  • If you have any allergies
  • If you have bleeding problems
  • If you are or think you might be pregnant

Follow your health care provider's instructions on how to prepare for the biopsy.

How the Test will Feel

There is a brief prick and sting as the anesthetic is injected. The biopsy area may be tender for a few days afterward.

Why the Test is Performed

Your doctor may order a skin biopsy if you have signs or symptoms of:

  • Chronic or acute skin rashes
  • Noncancerous (benign ) growths
  • Skin cancer
  • Other skin conditions

Normal Results

A normal result means that the skin area that was removed is healthy. Doctors call this a negative biopsy result.

What Abnormal Results Mean

The test may reveal skin cancer or a noncancerous (benign ) condition. Bacteria and fungi can be identified. The test may also reveal some types of inflammatory skin diseases. Once the diagnosis is confirmed with the biopsy, a treatment plan is usually started.

Risks

Risks of a skin biopsy may include:

You will bleed slightly during the procedure. Tell your doctor if you have a history of bleeding problems.

References

Affleck AG, Colver G. Skin biopsy techniques.
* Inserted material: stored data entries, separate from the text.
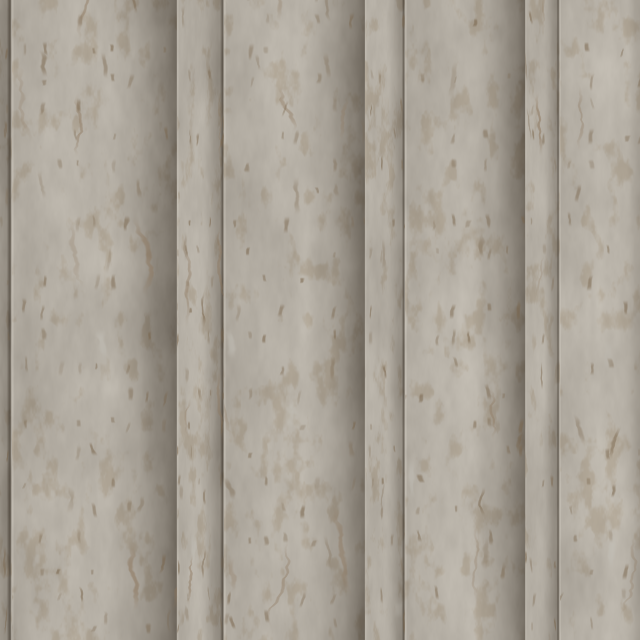
A Shadertoy shader for this texture:

```glsl
const float FIRST_EDGE = 0.0182;   // left edge of the first full flute
const float VANISH_X = 2.262;      // where the receding repeats converge
const float SHRINK = 0.852;        // width of each repeat relative to the last
const float FLUTE_SHARE = 0.763;   // wide flute, the rest is a narrow fillet
const float LIP_WIDTH = 0.013;
const float MOTTLE = 0.24;
const float GRAIN = 0.10;
const vec3 STONE = vec3(0.735, 0.712, 0.672);
const vec3 SHADOW = vec3(0.36, 0.33, 0.29);
const vec3 FLECK = vec3(0.47, 0.39, 0.29);
const vec3 VEIN = vec3(0.55, 0.46, 0.36);
const vec3 CHIP = vec3(0.77, 0.76, 0.73);

float hash(vec2 p) {
    vec3 q = fract(vec3(p.xyx) * 0.1031);
    q += dot(q, q.yzx + 33.33);
    return fract((q.x + q.y) * q.z);
}

float noise(vec2 p) {
    vec2 i = floor(p), f = fract(p);
    f = f * f * (3.0 - 2.0 * f);
    return mix(mix(hash(i), hash(i + vec2(1, 0)), f.x),
               mix(hash(i + vec2(0, 1)), hash(i + vec2(1, 1)), f.x), f.y);
}

float fbm(vec2 p) {
    float sum = 0.0, amp = 0.5;
    for (int i = 0; i < 4; i++) {
        sum += amp * noise(p);
        p = p * 2.03 + 17.1;
        amp *= 0.5;
    }
    return sum / 0.9375;
}

// One wavering upright stroke per grid cell, kept by chance.
float strokes(vec2 p, vec2 cell, float chance, float halfWidth, float wobble, float seed) {
    vec2 id = floor(p / cell);
    vec2 key = id + seed;
    vec2 rnd = vec2(hash(key + 3.7), hash(key + 9.2));
    vec2 d = p - (id + mix(vec2(0.35), vec2(0.65), rnd)) * cell;
    float halfLength = cell.y * mix(0.12, 0.34, hash(key + 21.4));
    d.x += wobble * (fbm(vec2(p.y * 26.0, seed + rnd.x * 40.0)) - 0.5) + (rnd.y - 0.5) * 0.4 * d.y;
    float taper = 1.0 - smoothstep(0.3, 1.0, abs(d.y) / halfLength);
    float width = halfWidth * mix(0.4, 1.0, hash(key + 5.1)) * (0.4 + noise(p * 90.0));
    float line = 1.0 - smoothstep(0.3 * width, width + 0.0012, abs(d.x));
    return line * taper * step(hash(key), chance) * mix(0.35, 1.0, hash(key + 14.6));
}

float fluteLight(float v) {
    float hollow = pow(max(v - 0.5, 0.0) * 2.0, 1.8);
    return 0.95 - 0.08 * (1.0 - smoothstep(0.0, 0.35, v)) - 0.74 * hollow;
}

float filletLight(float w) {
    return 0.91 - 0.34 * smoothstep(0.5, 0.93, w) - 0.48 * smoothstep(0.9, 0.97, w);
}

void mainImage(out vec4 fragColor, in vec2 fragCoord) {
    vec2 uv = fragCoord / iResolution.xy;

    // Receding repeats: geometric spacing becomes even in log space
    float u = log((VANISH_X - uv.x) / (VANISH_X - FIRST_EDGE)) / log(SHRINK);
    float column = floor(u), f = fract(u);
    float soft = 0.8 / (iResolution.x * (VANISH_X - uv.x) * -log(SHRINK));

    // Flute and fillet profiles with smoothed joins
    float v = f < 0.9 ? min(f / FLUTE_SHARE, 1.0) : 0.0;
    float w = clamp((f - FLUTE_SHARE) / (1.0 - FLUTE_SHARE), 0.0, 1.0);
    float fillet = smoothstep(FLUTE_SHARE - soft, FLUTE_SHARE + soft, f)
                 * (1.0 - smoothstep(1.0 - 2.0 * soft, 1.0, f));
    float light = mix(fluteLight(v), filletLight(w), fillet);
    float lip = 1.0 - smoothstep(0.3 * LIP_WIDTH, LIP_WIDTH, f);
    float filletLip = fillet * (1.0 - smoothstep(0.3 * LIP_WIDTH, LIP_WIDTH, f - FLUTE_SHARE));
    light += 0.14 * lip + 0.10 * filletLip;
    light += 0.07 * (uv.x - 0.45);

    // Clouding, upright streaks and fine grain
    vec2 p = vec2(uv.x * mix(1.0, 1.6, step(FLUTE_SHARE, f)) + column * 3.0, uv.y);
    light += MOTTLE * (fbm(p * vec2(16.0, 10.0)) - 0.5);
    light += 0.09 * (noise(vec2(f * 14.0 + column * 20.0, uv.y * 2.0)) - 0.5);
    light += GRAIN * (fbm(p * vec2(110.0, 38.0) + 50.0) - 0.5);
    vec3 color = mix(SHADOW, STONE, clamp(light, 0.0, 1.08));

    // Warm stains, veins, flecks and pale chips
    float stain = smoothstep(0.56, 0.78, fbm(p * vec2(48.0, 26.0) + 80.0));
    color = mix(color, color * vec3(0.90, 0.86, 0.80), 0.6 * stain);
    float vein = strokes(p, vec2(0.085, 0.23), 0.38, 0.0048, 0.035, 11.0);
    color = mix(color, VEIN, 0.55 * vein);
    float smallFleck = strokes(p, vec2(0.027, 0.045), 0.28, 0.0042, 0.012, 47.0);
    float longFleck = strokes(p + 0.013, vec2(0.05, 0.095), 0.22, 0.0050, 0.018, 83.0);
    color = mix(color, FLECK, 0.55 * max(smallFleck, longFleck));
    float chip = strokes(p, vec2(0.11, 0.10), 0.10, 0.012, 0.012, 131.0);
    color = mix(color, CHIP, 0.45 * chip * smoothstep(0.3, 0.8, light));

    fragColor = vec4(color, 1.0);
}
```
In: Robinson JK, Hanke CW, Siegel DM, Fratila A, eds. Surgery of the Skin: Procedural Dermatology. 2nd ed. Philadelphia, Pa: Elsevier Mosby; 2010:chap 11.

Habif TP. Clinical Dermatology: A Color Guide to Diagnosis and Therapy. 5th ed. Philadelphia, Pa: Elsevier Mosby; 2009:chap 27.

Updated: 9/20/2013

Kevin Berman, MD, PhD, Atlanta Center for Dermatologic Disease, Atlanta, GA. Review provided by VeriMed Healthcare Network. Also reviewed by David Zieve, MD, MHA, Bethanne Black, and the A.D.A.M. Editorial team.


©  UPMC | Affiliated with the University of Pittsburgh Schools of the Health Sciences
Supplemental content provided by A.D.A.M. Health Solutions. All rights reserved.

For help in finding a doctor or health service that suits your needs, call the UPMC Referral Service at 412-647-UPMC (8762) or 1-800-533-UPMC (8762). Select option 1.

UPMC is an equal opportunity employer. UPMC policy prohibits discrimination or harassment on the basis of race, color, religion, ancestry, national origin, age, sex, genetics, sexual orientation, marital status, familial status, disability, veteran status, or any other legally protected group status. Further, UPMC will continue to support and promote equal employment opportunity, human dignity, and racial, ethnic, and cultural diversity. This policy applies to admissions, employment, and access to and treatment in UPMC programs and activities. This commitment is made by UPMC in accordance with federal, state, and/or local laws and regulations.

Medical information made available on UPMC.com is not intended to be used as a substitute for professional medical advice, diagnosis, or treatment. You should not rely entirely on this information for your health care needs. Ask your own doctor or health care provider any specific medical questions that you have. Further, UPMC.com is not a tool to be used in the case of an emergency. If an emergency arises, you should seek appropriate emergency medical services.

For UPMC Mercy Patients: As a Catholic hospital, UPMC Mercy abides by the Ethical and Religious Directives for Catholic Health Care Services, as determined by the United States Conference of Catholic Bishops. As such, UPMC Mercy neither endorses nor provides medical practices and/or procedures that contradict the moral teachings of the Roman Catholic Church.

© UPMC
Pittsburgh, PA, USA UPMC.com